_DATA EXCERPTS_
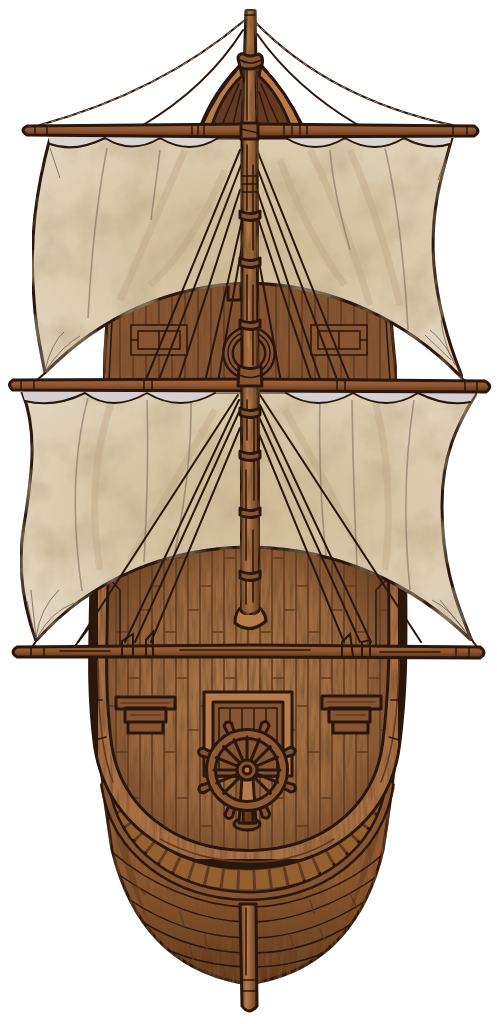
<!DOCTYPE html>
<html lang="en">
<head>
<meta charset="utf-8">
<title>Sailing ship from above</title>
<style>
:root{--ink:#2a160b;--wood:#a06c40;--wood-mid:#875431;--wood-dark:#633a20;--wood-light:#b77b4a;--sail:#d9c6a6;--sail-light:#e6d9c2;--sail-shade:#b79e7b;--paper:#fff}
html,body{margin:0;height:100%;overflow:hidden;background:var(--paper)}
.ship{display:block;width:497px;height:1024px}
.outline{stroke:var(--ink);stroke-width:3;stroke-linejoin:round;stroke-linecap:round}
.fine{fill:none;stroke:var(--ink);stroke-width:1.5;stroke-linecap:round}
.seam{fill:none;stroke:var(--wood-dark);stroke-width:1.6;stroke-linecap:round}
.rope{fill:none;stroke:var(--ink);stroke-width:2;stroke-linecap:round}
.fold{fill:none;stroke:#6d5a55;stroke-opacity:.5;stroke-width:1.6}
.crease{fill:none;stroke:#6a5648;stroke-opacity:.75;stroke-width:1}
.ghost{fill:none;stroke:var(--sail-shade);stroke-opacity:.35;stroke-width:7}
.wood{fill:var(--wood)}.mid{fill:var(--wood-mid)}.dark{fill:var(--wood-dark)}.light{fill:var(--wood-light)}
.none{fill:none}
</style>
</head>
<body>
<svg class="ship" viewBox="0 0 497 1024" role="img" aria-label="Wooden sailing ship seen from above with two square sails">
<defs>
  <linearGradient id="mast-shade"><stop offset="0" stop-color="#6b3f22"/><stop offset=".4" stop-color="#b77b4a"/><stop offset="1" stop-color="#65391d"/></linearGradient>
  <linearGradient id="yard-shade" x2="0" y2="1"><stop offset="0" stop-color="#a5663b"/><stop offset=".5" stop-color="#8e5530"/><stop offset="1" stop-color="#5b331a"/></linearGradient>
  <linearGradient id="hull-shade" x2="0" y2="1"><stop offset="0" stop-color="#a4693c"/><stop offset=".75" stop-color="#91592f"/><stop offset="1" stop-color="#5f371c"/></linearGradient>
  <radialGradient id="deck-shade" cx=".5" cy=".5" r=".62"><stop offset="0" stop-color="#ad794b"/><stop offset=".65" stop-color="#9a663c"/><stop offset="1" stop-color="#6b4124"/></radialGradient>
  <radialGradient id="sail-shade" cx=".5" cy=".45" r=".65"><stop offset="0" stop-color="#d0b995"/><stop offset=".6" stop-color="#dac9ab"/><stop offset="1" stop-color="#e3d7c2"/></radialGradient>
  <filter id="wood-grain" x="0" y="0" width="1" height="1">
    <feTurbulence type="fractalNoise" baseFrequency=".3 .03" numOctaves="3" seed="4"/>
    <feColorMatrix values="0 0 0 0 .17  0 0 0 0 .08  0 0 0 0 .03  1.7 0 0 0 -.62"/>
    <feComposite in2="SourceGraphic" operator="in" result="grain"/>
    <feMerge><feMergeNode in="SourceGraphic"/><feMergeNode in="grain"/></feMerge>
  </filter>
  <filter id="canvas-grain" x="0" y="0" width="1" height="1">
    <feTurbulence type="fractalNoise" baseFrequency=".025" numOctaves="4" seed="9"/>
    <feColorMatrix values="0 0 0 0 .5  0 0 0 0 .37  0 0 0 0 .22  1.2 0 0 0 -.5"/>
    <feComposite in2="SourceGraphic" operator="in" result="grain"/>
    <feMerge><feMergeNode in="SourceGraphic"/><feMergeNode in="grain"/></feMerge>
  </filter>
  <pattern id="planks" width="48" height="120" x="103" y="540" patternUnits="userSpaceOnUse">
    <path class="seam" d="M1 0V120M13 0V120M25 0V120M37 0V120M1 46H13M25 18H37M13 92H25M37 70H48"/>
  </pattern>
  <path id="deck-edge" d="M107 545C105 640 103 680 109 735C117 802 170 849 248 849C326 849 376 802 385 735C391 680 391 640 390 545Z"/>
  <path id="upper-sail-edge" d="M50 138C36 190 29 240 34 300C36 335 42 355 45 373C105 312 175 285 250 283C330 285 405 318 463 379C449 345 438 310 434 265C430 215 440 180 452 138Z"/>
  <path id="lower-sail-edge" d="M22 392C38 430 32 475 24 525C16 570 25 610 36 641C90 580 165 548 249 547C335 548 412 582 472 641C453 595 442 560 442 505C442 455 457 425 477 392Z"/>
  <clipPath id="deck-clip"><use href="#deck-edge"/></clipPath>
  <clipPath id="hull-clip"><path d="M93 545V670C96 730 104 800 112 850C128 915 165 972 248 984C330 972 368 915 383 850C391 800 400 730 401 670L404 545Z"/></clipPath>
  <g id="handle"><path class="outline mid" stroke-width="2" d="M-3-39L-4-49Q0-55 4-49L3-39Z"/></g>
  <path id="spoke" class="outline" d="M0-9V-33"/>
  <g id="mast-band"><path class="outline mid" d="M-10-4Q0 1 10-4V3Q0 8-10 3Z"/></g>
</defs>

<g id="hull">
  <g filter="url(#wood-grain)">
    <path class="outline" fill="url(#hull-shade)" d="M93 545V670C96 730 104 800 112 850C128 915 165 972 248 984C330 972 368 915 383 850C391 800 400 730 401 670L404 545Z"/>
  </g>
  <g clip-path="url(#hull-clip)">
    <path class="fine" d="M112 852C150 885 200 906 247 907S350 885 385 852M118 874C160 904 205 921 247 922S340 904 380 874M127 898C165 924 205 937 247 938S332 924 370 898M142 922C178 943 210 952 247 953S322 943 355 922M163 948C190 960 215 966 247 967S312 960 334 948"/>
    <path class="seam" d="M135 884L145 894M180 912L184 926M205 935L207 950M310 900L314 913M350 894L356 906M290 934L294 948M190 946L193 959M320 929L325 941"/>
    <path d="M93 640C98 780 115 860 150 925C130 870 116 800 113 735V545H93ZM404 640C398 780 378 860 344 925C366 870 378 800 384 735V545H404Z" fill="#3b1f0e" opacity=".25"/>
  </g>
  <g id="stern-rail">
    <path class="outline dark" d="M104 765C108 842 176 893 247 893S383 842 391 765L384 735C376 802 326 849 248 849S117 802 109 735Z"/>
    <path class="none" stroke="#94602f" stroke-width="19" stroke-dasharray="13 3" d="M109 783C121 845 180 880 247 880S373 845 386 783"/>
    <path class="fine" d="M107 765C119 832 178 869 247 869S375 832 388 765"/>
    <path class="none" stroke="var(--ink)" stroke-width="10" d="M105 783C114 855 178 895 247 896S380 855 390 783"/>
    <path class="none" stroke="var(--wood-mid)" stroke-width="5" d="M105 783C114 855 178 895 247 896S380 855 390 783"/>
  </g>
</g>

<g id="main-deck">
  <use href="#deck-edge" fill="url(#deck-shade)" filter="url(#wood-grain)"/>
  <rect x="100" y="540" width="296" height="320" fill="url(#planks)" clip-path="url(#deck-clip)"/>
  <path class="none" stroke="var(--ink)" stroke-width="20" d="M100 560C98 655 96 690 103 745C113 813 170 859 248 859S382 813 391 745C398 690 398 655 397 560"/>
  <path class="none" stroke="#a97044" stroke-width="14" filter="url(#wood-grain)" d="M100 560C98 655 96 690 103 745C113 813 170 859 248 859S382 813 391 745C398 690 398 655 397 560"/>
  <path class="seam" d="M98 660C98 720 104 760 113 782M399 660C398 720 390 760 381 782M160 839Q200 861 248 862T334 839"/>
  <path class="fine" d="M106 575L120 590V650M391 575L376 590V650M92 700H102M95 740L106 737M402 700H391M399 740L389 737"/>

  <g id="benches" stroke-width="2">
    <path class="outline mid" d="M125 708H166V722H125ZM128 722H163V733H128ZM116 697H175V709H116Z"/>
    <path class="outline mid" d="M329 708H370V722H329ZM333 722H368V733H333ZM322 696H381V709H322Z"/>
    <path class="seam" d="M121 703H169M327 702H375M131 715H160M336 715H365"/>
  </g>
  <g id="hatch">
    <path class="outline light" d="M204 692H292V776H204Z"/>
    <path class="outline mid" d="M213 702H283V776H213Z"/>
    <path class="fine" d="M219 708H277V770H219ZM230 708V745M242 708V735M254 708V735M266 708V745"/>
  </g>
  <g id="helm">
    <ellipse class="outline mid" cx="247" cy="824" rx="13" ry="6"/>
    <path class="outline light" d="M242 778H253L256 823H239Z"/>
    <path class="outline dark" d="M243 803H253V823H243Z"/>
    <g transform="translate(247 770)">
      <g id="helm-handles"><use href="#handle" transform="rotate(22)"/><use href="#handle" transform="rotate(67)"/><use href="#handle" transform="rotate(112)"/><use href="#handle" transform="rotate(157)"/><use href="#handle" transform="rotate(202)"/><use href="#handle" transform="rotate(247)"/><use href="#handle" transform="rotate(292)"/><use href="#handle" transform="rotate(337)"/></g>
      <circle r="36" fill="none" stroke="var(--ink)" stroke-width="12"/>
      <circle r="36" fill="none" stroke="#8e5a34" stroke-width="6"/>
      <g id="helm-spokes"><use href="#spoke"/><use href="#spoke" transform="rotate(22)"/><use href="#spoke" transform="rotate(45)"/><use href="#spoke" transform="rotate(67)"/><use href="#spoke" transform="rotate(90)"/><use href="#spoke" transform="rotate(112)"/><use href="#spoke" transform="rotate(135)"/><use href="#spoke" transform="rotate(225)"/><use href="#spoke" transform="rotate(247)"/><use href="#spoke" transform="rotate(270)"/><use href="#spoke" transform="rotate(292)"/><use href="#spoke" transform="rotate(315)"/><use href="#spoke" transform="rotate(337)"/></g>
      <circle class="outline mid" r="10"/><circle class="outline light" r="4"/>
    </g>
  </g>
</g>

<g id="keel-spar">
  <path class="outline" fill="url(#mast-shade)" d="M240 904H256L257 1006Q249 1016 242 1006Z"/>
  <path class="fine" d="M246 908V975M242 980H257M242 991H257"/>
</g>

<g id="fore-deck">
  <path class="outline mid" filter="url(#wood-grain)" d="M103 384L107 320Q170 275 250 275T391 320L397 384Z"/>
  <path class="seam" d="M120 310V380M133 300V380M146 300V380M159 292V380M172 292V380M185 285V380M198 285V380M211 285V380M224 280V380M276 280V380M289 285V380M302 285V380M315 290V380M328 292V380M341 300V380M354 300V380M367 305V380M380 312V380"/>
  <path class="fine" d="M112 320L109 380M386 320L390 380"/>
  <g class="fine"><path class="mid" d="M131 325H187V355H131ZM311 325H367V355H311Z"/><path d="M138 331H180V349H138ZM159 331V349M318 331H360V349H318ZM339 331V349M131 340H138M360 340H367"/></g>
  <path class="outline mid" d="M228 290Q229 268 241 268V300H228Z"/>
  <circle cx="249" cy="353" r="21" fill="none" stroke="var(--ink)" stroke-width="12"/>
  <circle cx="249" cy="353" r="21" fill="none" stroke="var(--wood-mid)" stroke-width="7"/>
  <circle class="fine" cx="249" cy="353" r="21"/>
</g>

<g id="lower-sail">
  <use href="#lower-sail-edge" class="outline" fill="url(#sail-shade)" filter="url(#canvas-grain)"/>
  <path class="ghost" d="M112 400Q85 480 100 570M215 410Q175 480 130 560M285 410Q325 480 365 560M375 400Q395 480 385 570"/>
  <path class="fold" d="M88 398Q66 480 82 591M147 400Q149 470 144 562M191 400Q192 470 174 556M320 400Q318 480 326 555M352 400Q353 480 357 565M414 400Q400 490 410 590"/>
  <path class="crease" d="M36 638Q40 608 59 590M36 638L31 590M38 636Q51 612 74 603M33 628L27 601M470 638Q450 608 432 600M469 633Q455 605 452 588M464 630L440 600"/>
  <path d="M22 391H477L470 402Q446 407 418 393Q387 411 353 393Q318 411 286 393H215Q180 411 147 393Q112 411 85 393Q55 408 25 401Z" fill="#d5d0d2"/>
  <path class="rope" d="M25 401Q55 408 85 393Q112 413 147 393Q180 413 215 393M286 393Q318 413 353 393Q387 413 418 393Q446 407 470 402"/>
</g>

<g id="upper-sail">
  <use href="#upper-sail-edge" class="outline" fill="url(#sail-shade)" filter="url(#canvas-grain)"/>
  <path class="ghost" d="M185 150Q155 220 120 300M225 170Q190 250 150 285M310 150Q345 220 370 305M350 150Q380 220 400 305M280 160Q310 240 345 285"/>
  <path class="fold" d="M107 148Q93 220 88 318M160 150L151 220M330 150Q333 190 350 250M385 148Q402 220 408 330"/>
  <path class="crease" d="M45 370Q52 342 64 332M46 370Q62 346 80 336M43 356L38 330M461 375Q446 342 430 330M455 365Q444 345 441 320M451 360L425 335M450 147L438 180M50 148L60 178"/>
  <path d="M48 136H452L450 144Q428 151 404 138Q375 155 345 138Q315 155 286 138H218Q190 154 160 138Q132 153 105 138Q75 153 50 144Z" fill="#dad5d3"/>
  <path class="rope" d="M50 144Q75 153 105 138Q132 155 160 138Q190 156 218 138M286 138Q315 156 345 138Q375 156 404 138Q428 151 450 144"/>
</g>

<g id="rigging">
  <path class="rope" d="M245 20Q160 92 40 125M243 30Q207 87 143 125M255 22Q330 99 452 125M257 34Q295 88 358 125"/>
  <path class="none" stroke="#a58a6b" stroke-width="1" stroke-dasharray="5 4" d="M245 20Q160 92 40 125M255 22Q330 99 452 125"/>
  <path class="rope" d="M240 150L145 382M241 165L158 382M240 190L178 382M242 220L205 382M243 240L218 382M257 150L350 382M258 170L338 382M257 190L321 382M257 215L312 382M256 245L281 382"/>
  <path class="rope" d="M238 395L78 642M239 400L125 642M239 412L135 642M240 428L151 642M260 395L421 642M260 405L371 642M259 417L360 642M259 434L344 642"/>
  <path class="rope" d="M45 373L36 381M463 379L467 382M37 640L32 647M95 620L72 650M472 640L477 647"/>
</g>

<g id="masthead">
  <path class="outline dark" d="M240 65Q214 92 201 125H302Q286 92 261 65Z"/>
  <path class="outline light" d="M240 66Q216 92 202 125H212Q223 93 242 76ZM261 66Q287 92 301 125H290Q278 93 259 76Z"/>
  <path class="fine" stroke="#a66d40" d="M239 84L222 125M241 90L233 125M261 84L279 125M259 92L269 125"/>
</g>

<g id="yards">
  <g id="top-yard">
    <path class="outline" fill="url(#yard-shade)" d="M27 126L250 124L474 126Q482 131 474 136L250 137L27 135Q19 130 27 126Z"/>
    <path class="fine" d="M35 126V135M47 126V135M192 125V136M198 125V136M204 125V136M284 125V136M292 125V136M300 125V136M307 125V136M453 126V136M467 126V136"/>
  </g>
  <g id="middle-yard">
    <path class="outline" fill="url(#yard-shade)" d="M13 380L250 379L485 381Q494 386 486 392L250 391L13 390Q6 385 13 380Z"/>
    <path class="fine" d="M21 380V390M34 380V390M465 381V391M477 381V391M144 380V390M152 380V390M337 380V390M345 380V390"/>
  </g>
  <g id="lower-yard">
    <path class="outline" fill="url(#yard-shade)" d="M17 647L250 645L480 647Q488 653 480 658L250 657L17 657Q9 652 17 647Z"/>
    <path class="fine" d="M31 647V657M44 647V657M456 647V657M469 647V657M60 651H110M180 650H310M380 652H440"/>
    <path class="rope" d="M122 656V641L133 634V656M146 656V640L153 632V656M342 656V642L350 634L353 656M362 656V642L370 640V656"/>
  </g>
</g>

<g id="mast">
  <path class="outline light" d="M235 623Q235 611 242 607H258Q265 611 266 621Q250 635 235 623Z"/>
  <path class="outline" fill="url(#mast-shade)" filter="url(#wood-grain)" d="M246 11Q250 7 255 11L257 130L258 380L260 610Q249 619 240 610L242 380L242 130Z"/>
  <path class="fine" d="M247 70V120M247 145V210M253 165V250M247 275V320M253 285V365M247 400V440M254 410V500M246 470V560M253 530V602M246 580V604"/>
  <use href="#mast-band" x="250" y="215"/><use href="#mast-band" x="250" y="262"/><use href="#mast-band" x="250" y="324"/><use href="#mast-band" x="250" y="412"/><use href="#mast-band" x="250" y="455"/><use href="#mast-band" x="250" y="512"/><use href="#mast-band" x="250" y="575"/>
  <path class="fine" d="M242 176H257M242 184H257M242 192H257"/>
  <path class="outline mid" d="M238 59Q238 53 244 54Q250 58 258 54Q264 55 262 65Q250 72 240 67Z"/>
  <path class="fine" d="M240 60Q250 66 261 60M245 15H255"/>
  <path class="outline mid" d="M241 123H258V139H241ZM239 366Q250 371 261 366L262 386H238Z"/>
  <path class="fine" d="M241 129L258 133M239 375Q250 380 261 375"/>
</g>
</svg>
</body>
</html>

_TASK DIRECTIONS_
Wherever the word "band" occurs in the data above, copy the line it sits in.

_OUTPUT OF THE TASK_
  <g id="mast-band"><path class="outline mid" d="M-10-4Q0 1 10-4V3Q0 8-10 3Z"/></g>
  <use href="#mast-band" x="250" y="215"/><use href="#mast-band" x="250" y="262"/><use href="#mast-band" x="250" y="324"/><use href="#mast-band" x="250" y="412"/><use href="#mast-band" x="250" y="455"/><use href="#mast-band" x="250" y="512"/><use href="#mast-band" x="250" y="575"/>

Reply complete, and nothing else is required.